Tenofovir was detected in the genital tract in 8 (23.5%) cases and 119 (39.4%) controls (P = 0.076). Among those with detectable genital tract tenofovir, the median CVF concentrations were 97% lower in cases compared with controls, 476 versus 13,821 ng/mL (P = 0.107). A total of 14.7% (5/34) of cases and 32.8% (99/302) of controls were found to have tenofovir CVF concentrations above 100 ng/mL [odds ratio (OR): 0.35, P = 0.037] (Figure). At a higher threshold, 8.8% (3/34) of cases and 26.2% (79/302) of controls were found to have tenofovir CVF concentrations above 1000 ng/mL (OR: 0.27, P = 0.036). Plasma tenofovir concentrations were ,1 ng/mL in all women and were detected only in controls (16.7%) and not in cases (0%), (P = 0.031). Returned used tenofovir gel applicators and CVF concentrations were correlated (Spearman r = 0.22, P = 0.001).

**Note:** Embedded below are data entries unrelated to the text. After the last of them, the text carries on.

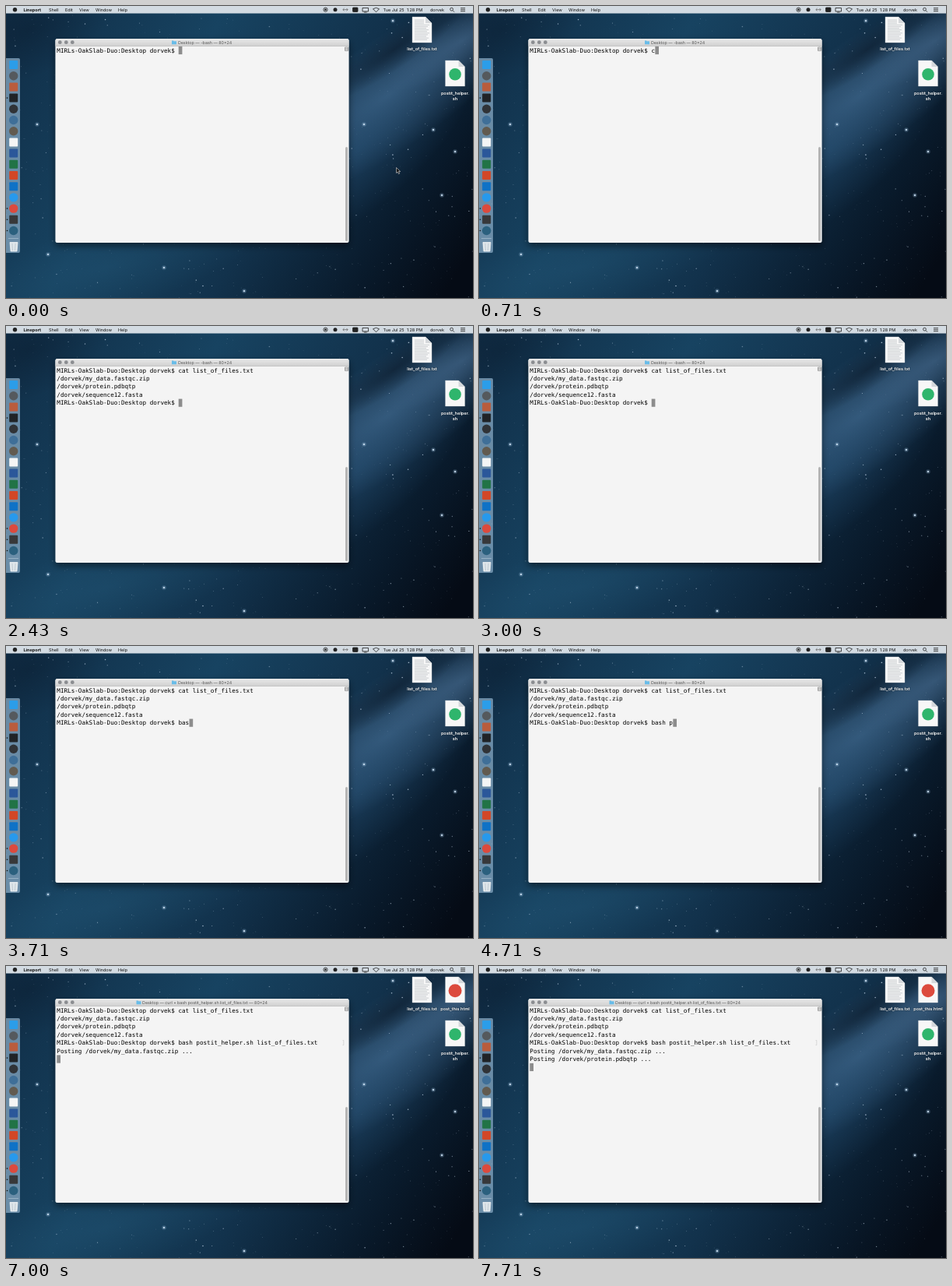
An HTML page with a canvas that plays this animation: 600 by 375 pixels, repeating every 8000 ms.

```html
<!DOCTYPE html>
<html lang="en">
<head>
<meta charset="utf-8">
<title>Desktop shell session</title>
<style>
  html, body { margin: 0; width: 100%; height: 100%; overflow: hidden; background: #0f2c44; }
  canvas, svg { position: absolute; left: 0; top: 0; width: 600px; height: 375px; }
  text { font-family: Inter, Roboto, sans-serif; font-size: 5.5px; white-space: pre; text-rendering: geometricPrecision; }
  .mono text { font-family: "DejaVu Sans Mono", "Noto Sans Mono", monospace; font-size: 7.64px; fill: #000; }
  .label text { font-weight: 600; fill: #fff; text-anchor: middle; paint-order: stroke; stroke: #0a1c2c88; stroke-width: .8px; }
  #title { font-size: 5.35px; fill: #555; text-anchor: middle; }
</style>
</head>
<body>
<canvas id="sky" width="600" height="375"></canvas>
<svg viewBox="0 0 600 375">
  <defs>
    <linearGradient id="bar" x2="0" y2="1"><stop stop-color="#e9e9e9"/><stop offset="1" stop-color="#d0d0d0"/></linearGradient>
    <filter id="shadow" x="-10%" y="-10%" width="120%" height="125%">
      <feDropShadow dx="0" dy="4" stdDeviation="5" flood-opacity=".5"/>
    </filter>
    <g id="page">
      <path d="M0 0H17L25 8V33H0Z" fill="#f7f7f7" stroke="#c8ccd0" stroke-width=".4"/>
      <path d="M17 0V8H25Z" fill="#d5d8db"/>
    </g>
  </defs>

  <rect width="600" height="9.5" fill="#d3dbe2"/>
  <circle cx="11.5" cy="4.7" r="2.7" fill="#222"/>
  <g id="menu" fill="#111"></g>
  <g fill="none" stroke="#222" stroke-width=".8">
    <circle cx="410.5" cy="4.7" r="2.6"/><circle cx="410.5" cy="4.7" r="1" fill="#222"/>
    <circle cx="423" cy="4.7" r="2.5" fill="#222" stroke="none"/>
    <path d="M433 4.7h6M434.5 3l-1.7 1.7 1.7 1.7M437.5 3l1.7 1.7-1.7 1.7" stroke="#666"/>
    <rect x="445.5" y="2" width="6.5" height="5.5" rx=".8" fill="#222"/>
    <path d="M458 2.5h7.5v4.5h-7.5zM460 8h3.5"/>
    <path d="M471.5 3.8q4-3 8 0l-4 4z"/>
    <circle cx="572.5" cy="4.2" r="1.9"/><path d="M574 5.7l2 2"/>
    <path d="M584 2.7h6M584 4.7h6M584 6.7h6"/>
  </g>

  <rect x="-2" y="67" width="20" height="250" rx="2" fill="#7d9fba" opacity=".82"/>
  <g id="dock"></g>
  <path d="M3 298.5H16" stroke="#c4d4e0" stroke-width=".5"/>
  <path d="M5 303.5H15L14 315H6Z" fill="#dfe6ea" stroke="#f8f8f8" stroke-width=".7"/>
  <path d="M8 305l.5 9M12 305l-.5 9" stroke="#aab8c2" stroke-width=".6"/>

  <use href="#page" x="522" y="14"/>
  <path id="scribble" stroke="#aab0b5" stroke-width=".6"/>
  <use href="#page" x="564.5" y="70"/>
  <circle cx="577" cy="87.7" r="7.8" fill="#2fb56c"/>
  <g class="label">
    <text x="534.5" y="57">list_of_files.txt</text>
    <text x="577" y="114">postit_helper.</text>
    <text x="577" y="121">sh</text>
  </g>
  <g id="htmlFile" class="label">
    <use href="#page" x="564.5" y="14"/>
    <circle cx="577" cy="31.7" r="8.5" fill="#dc4a3d"/>
    <text x="577" y="57">post_this.html</text>
  </g>

  <g filter="url(#shadow)"><rect x="63.5" y="42" width="377" height="262" rx="2.5" fill="#f4f4f4"/></g>
  <path d="M63.5 51.5V44.5a2.5 2.5 0 0 1 2.5-2.5H438a2.5 2.5 0 0 1 2.5 2.5V51.5Z" fill="url(#bar)"/>
  <path d="M63.5 51.5H440.5" stroke="#b4b4b4" stroke-width=".6"/>
  <g fill="#8b8d91"><circle cx="69.3" cy="46.7" r="2.4"/><circle cx="77.3" cy="46.7" r="2.4"/><circle cx="85.3" cy="46.7" r="2.4"/></g>
  <path id="folder" d="M0 44.5h2l.8.8h3.2v4H0z" fill="#68bce8"/>
  <text id="title" x="255.5" y="48.7"></text>
  <path d="M435.5 53h4v4.5h-4zM435.5 55.2h4" fill="#ddd" stroke="#777" stroke-width=".6"/>
  <rect x="436" y="181" width="3" height="121" rx="1.5" fill="#b5b5b5"/>
  <path id="mark" d="M432.5 95.5h1.3v6h-1.3" fill="none" stroke="#bbb" stroke-width=".5"/>
  <g class="mono">
    <rect id="cursor" width="4.7" height="10.2" fill="#8c8c8c"/>
    <g id="lines"></g>
  </g>
  <path id="pointer" d="M501.5 207.5v7l1.7-1.5 1.2 2.7 1.3-.6-1.2-2.6h2.2z" fill="#111" stroke="#ddd" stroke-width=".6"/>
</svg>
<script>
const $ = id => document.getElementById(id);
const LOOP = 8000, CHAR = 4.6, ROW = 10.42, LEFT = 65.3, TOP = 51.9;
const PROMPT = "MIRLs-OakSlab-Duo:Desktop dorvek$ ";
const FILES = ["/dorvek/my_data.fastqc.zip", "/dorvek/protein.pdbqtp", "/dorvek/sequence12.fasta"];
const CAT = "cat list_of_files.txt ", BASH = "bash postit_helper.sh list_of_files.txt ";

// [time, number of characters on the command line]; jumps are tab completions
const catTyping = [[710, 1], [860, 2], [1000, 3], [1140, 4], [1290, 5], [1430, 6], [1570, CAT.length]];
const bashTyping = [[3430, 1], [3570, 2], [3710, 3], [4000, 4], [4290, 5], [4570, 6], [4860, 7],
  [5290, 22], [6000, 23], [6140, 24], [6430, BASH.length]];
const CAT_RUN = 2000, BASH_RUN = 6710, SECOND_POST = 7430;

const typed = (command, steps, t) =>
  command.slice(0, steps.reduce((count, [at, n]) => t >= at ? n : count, 0));

function screenAt(t) {
  const rows = [PROMPT + typed(CAT, catTyping, t)];
  if (t >= CAT_RUN) rows.push(...FILES, PROMPT + typed(BASH, bashTyping, t));
  if (t >= BASH_RUN) {
    rows.push(`Posting ${FILES[0]} ...`);
    if (t >= SECOND_POST) rows.push(`Posting ${FILES[1]} ...`);
    rows.push("");
  }
  return rows;
}

function random(seed) {
  return () => (seed = seed * 16807 % 2147483647) / 2147483647;
}

function paintSky() {
  const c = $("sky").getContext("2d"), rnd = random(4217);
  const base = c.createLinearGradient(0, 20, 560, 375);
  [[0, "#102d46"], [.35, "#174361"], [.62, "#12324c"], [.85, "#091a2b"], [1, "#050b15"]]
    .forEach(stop => base.addColorStop(...stop));
  c.fillStyle = base;
  c.fillRect(0, 0, 600, 375);

  const glow = (x, y, rx, ry, angle, rgb, alpha) => {
    c.save();
    c.translate(x, y);
    c.rotate(angle);
    c.scale(rx, ry);
    const g = c.createRadialGradient(0, 0, 0, 0, 0, 1);
    g.addColorStop(0, `rgba(${rgb},${alpha})`);
    g.addColorStop(1, `rgba(${rgb},0)`);
    c.fillStyle = g;
    c.fillRect(-1, -1, 2, 2);
    c.restore();
  };
  glow(490, 115, 230, 70, -.6, "82,124,164", .6);
  glow(450, 185, 190, 75, -.7, "40,84,122", .5);
  glow(585, 45, 110, 32, -.55, "85,125,165", .4);
  glow(500, 55, 120, 24, -.6, "9,24,40", .6);
  glow(130, 335, 200, 55, -.25, "34,84,116", .45);
  glow(30, 30, 110, 60, -.4, "8,22,38", .35);

  const dot = (x, y, r, alpha) => {
    c.fillStyle = `rgba(215,232,248,${alpha})`;
    c.beginPath();
    c.arc(x, y, r, 0, 7);
    c.fill();
  };
  for (let i = 0; i < 750; i++) dot(rnd() * 600, rnd() * 375, .25 + rnd() ** 4 * .6, .25 + rnd() * .5);
  for (const [x, y] of [[203, 336], [460, 152], [577, 187], [306, 366], [54, 319], [560, 243], [497, 19], [40, 152], [549, 159]]) {
    glow(x, y, 3.5, 3.5, 0, "170,205,235", .6);
    dot(x, y, 1.1, .95);
  }
}

function buildStaticParts() {
  const menu = [[22.5, "Lineport", 700], [55, "Shell"], [76, "Edit"], [94, "View"], [115, "Window"], [144, "Help"],
    [484.5, "Tue Jul 25  1:28 PM"], [545, "dorvek"]];
  $("menu").innerHTML = menu.map(([x, label, weight = 400]) =>
    `<text x="${x}" y="6.7" font-weight="${weight}">${label}</text>`).join("");

  // s = square, c = circle
  const icons = ["s#2b9de9", "c#55595d", "s#b95c3d", "s#202326", "c#303337", "c#3f6f98", "c#625b50", "s#f4f5f5",
    "s#2b579a", "s#217346", "s#d24726", "s#0f72c6", "c#2799ec", "c#dc4a3d", "s#37383a", "c#2b607e"];
  const running = [3, 13, 14, 15];
  $("dock").innerHTML = icons.map((icon, i) => {
    const y = 75.5 + i * 14.2, color = icon.slice(1);
    const shape = icon[0] === "c"
      ? `<circle cx="9.7" cy="${y}" r="5.7" fill="${color}"/>`
      : `<rect x="4.2" y="${y - 5.5}" width="11" height="11" rx="1" fill="${color}"/>`;
    return shape + (running.includes(i) ? `<circle cx="1.5" cy="${y}" r=".8" fill="#111"/>` : "");
  }).join("");

  let path = "";
  for (let i = 0; i < 13; i++) path += `M525 ${18 + i * 2.1}h${i < 3 ? 12 : 15 + i * 3 % 5}`;
  $("scribble").setAttribute("d", path);
  for (let i = 0; i < 7; i++) {
    const line = document.createElementNS("http://www.w3.org/2000/svg", "text");
    line.setAttribute("x", LEFT);
    line.setAttribute("y", TOP + 7.6 + i * ROW);
    $("lines").append(line);
  }
}

const show = (id, visible) => $(id).setAttribute("visibility", visible ? "visible" : "hidden");

function draw() {
  const t = performance.now() % LOOP, rows = screenAt(t), posting = t >= BASH_RUN;
  [...$("lines").children].forEach((line, i) => line.textContent = rows[i] || "");
  $("cursor").setAttribute("x", LEFT + rows.at(-1).length * CHAR);
  $("cursor").setAttribute("y", TOP + (rows.length - 1) * ROW);
  $("title").textContent = posting
    ? "Desktop — curl • bash postit_helper.sh list_of_files.txt — 80×24"
    : "Desktop — -bash — 80×24";
  $("folder").setAttribute("transform", `translate(${posting ? 167.5 : 213})`);
  show("htmlFile", posting);
  show("mark", posting);
  show("pointer", t < catTyping[0][0]);
  requestAnimationFrame(draw);
}

paintSky();
buildStaticParts();
draw();
</script>
</body>
</html>
```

Based on this analysis, the attainment of this concentration during sexual exposure consistently may be necessary to achieve high levels of protection against HIV.

For further reading see: Kashuba et al. Concentrations_Correlate _With.2.aspx